Saturday, March 20, 2010

Prose Poem #3

Ten Dollars a Gallon
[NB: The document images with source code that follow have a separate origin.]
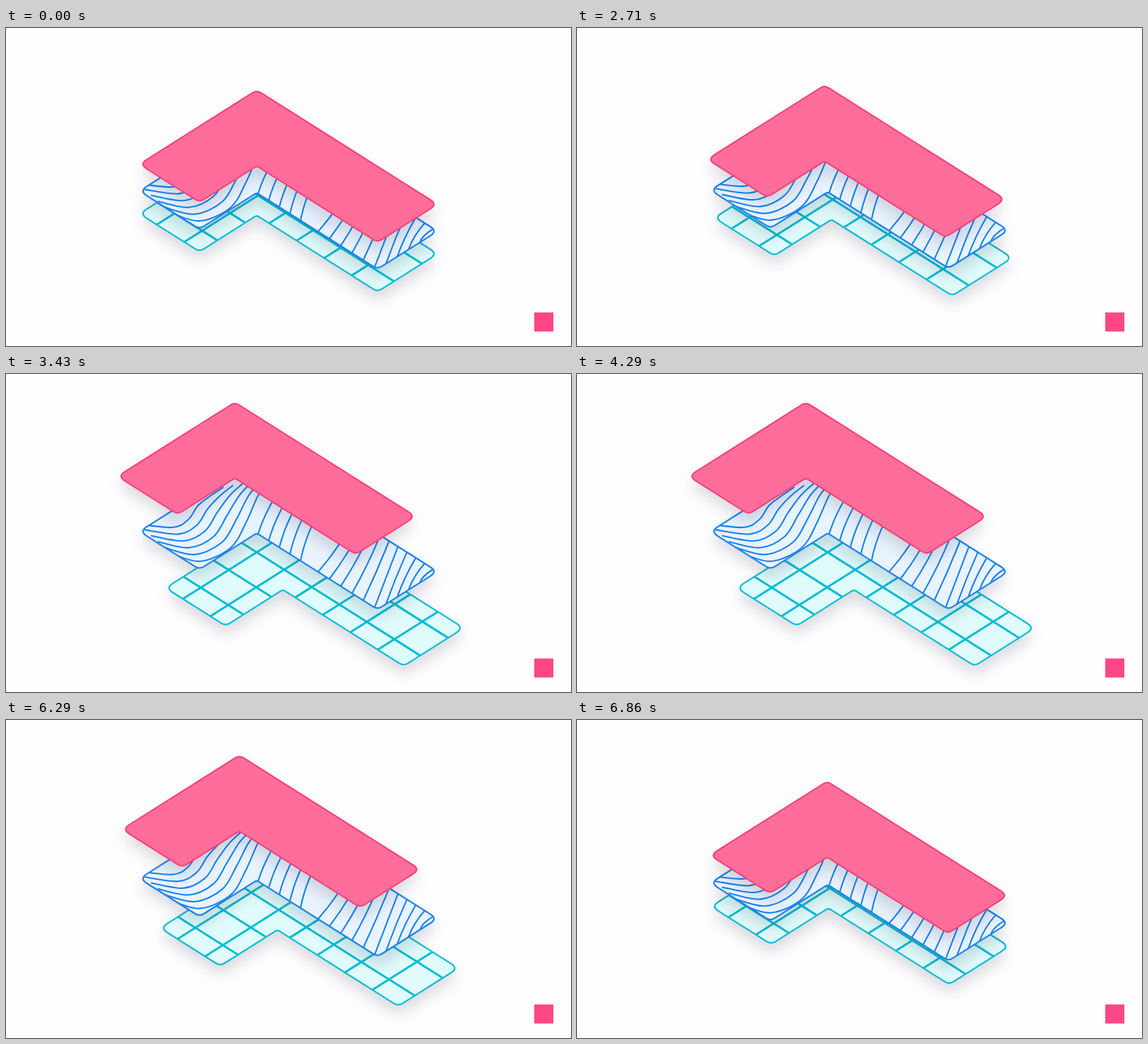
These frames come from a looping animation (800 by 450 pixels, 7.01 s). An HTML page:

```html
<!DOCTYPE html>
<html lang="en">
<head>
<meta charset="utf-8">
<title>Layers</title>
<style>
  html, body { margin: 0; width: 100%; height: 100%; overflow: hidden; background: #fefdff; }
  svg { display: block; width: 100vw; height: 100vh; }
  .layer { filter: url(#shadow); }
  .lines { fill: none; clip-path: url(#inside); }
  .edge { stroke-width: 2.2; stroke-linejoin: round; }
</style>
</head>
<body>
<svg viewBox="0 0 800 450" xmlns="http://www.w3.org/2000/svg">
  <defs>
    <filter id="shadow" x="-20%" y="-20%" width="140%" height="150%" color-interpolation-filters="sRGB">
      <feDropShadow dx="0" dy="12" stdDeviation="10" flood-color="#14182c" flood-opacity=".15"/>
    </filter>
    <clipPath id="inside"><path class="shape"/></clipPath>
  </defs>
  <g id="grid" class="layer">
    <path class="shape" fill="#e0fbfc"/>
    <path class="lines" stroke="#06bcd3" stroke-width="3"/>
    <path class="shape edge" fill="none" stroke="#06bcd3"/>
  </g>
  <g id="contours" class="layer">
    <path class="shape" fill="#e8f3fe"/>
    <path class="lines" stroke="#1a82ec" stroke-width="2.1"/>
    <path class="shape edge" fill="none" stroke="#1a82ec"/>
  </g>
  <g id="cover" class="layer">
    <path class="shape edge" fill="#ff6e9b" stroke="#f6437c"/>
  </g>
  <rect x="748" y="402.5" width="27" height="27" fill="#ff4785"/>
</svg>
<script>
const LOOP = 7010, STEP = 1000 / 7, LAST = 48;
const SLOPE = 0.631;
const LEFT = 166, RIGHT = 256, ARM = 85;

const $ = s => document.querySelector(s);
const lerp = (a, b, t) => a + (b - a) * t;
const times = (n, f) => Array.from({ length: n }, (_, i) => f(i));

// Point on the plate: u runs to the lower right, v to the lower left
const iso = (u, v) => [355 + u - v, 88 + (u + v) * SLOPE];

// L-shaped plate: u, v, corner size
const corners = [
  [0, 0, 6], [RIGHT, 0, 10], [RIGHT, ARM, 6],
  [ARM, ARM, 3], [ARM, LEFT, 6], [0, LEFT, 10]
].map(([u, v, r]) => ({ p: iso(u, v), r }));

function toward(a, b, d) {
  const k = d / Math.abs(b[0] - a[0]);
  return a.map((n, i) => lerp(n, b[i], k));
}

function roundedPath(pts) {
  const n = pts.length;
  return pts.map(({ p, r }, i) => {
    const from = toward(p, pts[(i + n - 1) % n].p, r);
    const to = toward(p, pts[(i + 1) % n].p, r);
    return `${i ? 'L' : 'M'}${from}Q${p} ${to}`;
  }).join('') + 'Z';
}

function gridPath() {
  const across = times(6, i => 24.5 + i * 39).map(u => `M${iso(u, 0)}L${iso(u, LEFT)}`);
  const along = times(4, i => 22 + i * 39.6).map(v => `M${iso(0, v)}L${iso(RIGHT, v)}`);
  return across.concat(along).join('');
}

// Smooth curve through points
function smooth(p) {
  const at = i => p[Math.max(0, Math.min(p.length - 1, i))];
  let d = `M${p[0]}`;
  for (let i = 0; i < p.length - 1; i++) {
    const [a, b, c, e] = [at(i - 1), at(i), at(i + 1), at(i + 2)];
    const c1 = b.map((v, k) => v + (c[k] - a[k]) / 6);
    const c2 = c.map((v, k) => v - (e[k] - b[k]) / 6);
    d += `C${c1} ${c2} ${c}`;
  }
  return d;
}

// Waves of the short arm blend from the outer curve to the inner one
const outer = [[186, 182], [236, 187], [258, 176], [272, 156], [290, 142], [308, 130]];
const inner = [[234, 224], [275, 235], [318, 216], [340, 180], [357, 142], [375, 118]];
const wave = t => smooth(outer.map((p, i) => p.map((n, k) => lerp(n, inner[i][k], t))));

// Stroke across the long arm, from its lower edge to its upper one
function stroke(foot, head, bend) {
  const y0 = Math.min(195 + (foot - 355) * SLOPE, 303 - (foot - 526) * SLOPE);
  const y1 = 88 + (head - 355) * SLOPE;
  return `M${foot},${y0}Q${(foot + head) / 2 - bend},${(y0 + y1) / 2} ${head},${y1}`;
}

function contourPath() {
  return [
    ...times(6, i => wave(i / 5)),
    ...times(5, i => stroke(357 + 15 * i, 400 + 13 * i, 9)),
    ...times(10, i => stroke(442 + 16 * i, 492 + 12.6 * i, 1.6 * i - 8))
  ].join('');
}

document.querySelectorAll('.shape').forEach(e => e.setAttribute('d', roundedPath(corners)));
$('#grid .lines').setAttribute('d', gridPath());
$('#contours .lines').setAttribute('d', contourPath());

// cubic-bezier(.42, 0, .58, 1), solved by bisection
function ease(x) {
  if (x <= 0) return 0;
  if (x >= 1) return 1;
  let lo = 0, hi = 1;
  for (let i = 0; i < 24; i++) {
    const s = (lo + hi) / 2, r = 1 - s;
    if (3 * r * r * s * 0.42 + 3 * r * s * s * 0.58 + s * s * s < x) lo = s; else hi = s;
  }
  return lo * lo * (3 - 2 * lo);
}

// Height when closed, then travel when opened
const layers = [
  ['#cover', 0, -31, -48],
  ['#contours', 38, 0, -8],
  ['#grid', 70, 37, 40]
].map(([id, y, dx, dy]) => ({ el: $(id), y, dx, dy }));

function draw(ms) {
  // The motion is stepped at seven pictures a second
  const t = Math.min(LAST, Math.floor((ms % LOOP + 5) / STEP)) * STEP;
  const open = ease((t - 2450) / 1000) - ease((t - 5970) / 1000);
  for (const { el, y, dx, dy } of layers)
    el.setAttribute('transform', `translate(${dx * open} ${y + dy * open})`);
}

const start = performance.now();
function tick() {
  draw(performance.now() - start);
  requestAnimationFrame(tick);
}
tick();
</script>
</body>
</html>
```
Oh, gigantic, hideous thing, long and aluminum, rectangular, with pleated sides and flat top, tinted windows, shiny black tires, and numb passengers nodding at the dumb shows inside, why do you exist? Oh, box of stuff, rolling along, in command of four hundred horses, the cost of your travel from mountain to sea matches the yearly income of two campesinos. ¿Es usted la bestia del apocalipsis? When the fat, wealthy man at the helm high in your padded cabin, the back of his leather chair sweaty, hemorrhoids athrob, drinking gin to wash down two Excedrin, tired from his days at the bank, has a heart attack and crashes, will anyone care? Probably not. Even his children won’t weep. I see your future -- your round legs ground up, your tin skin punctured, little wood-burners installed for cooking, smoke stacks jutting out like broken arms. Shelter for the homeless! After all, we are a practical people.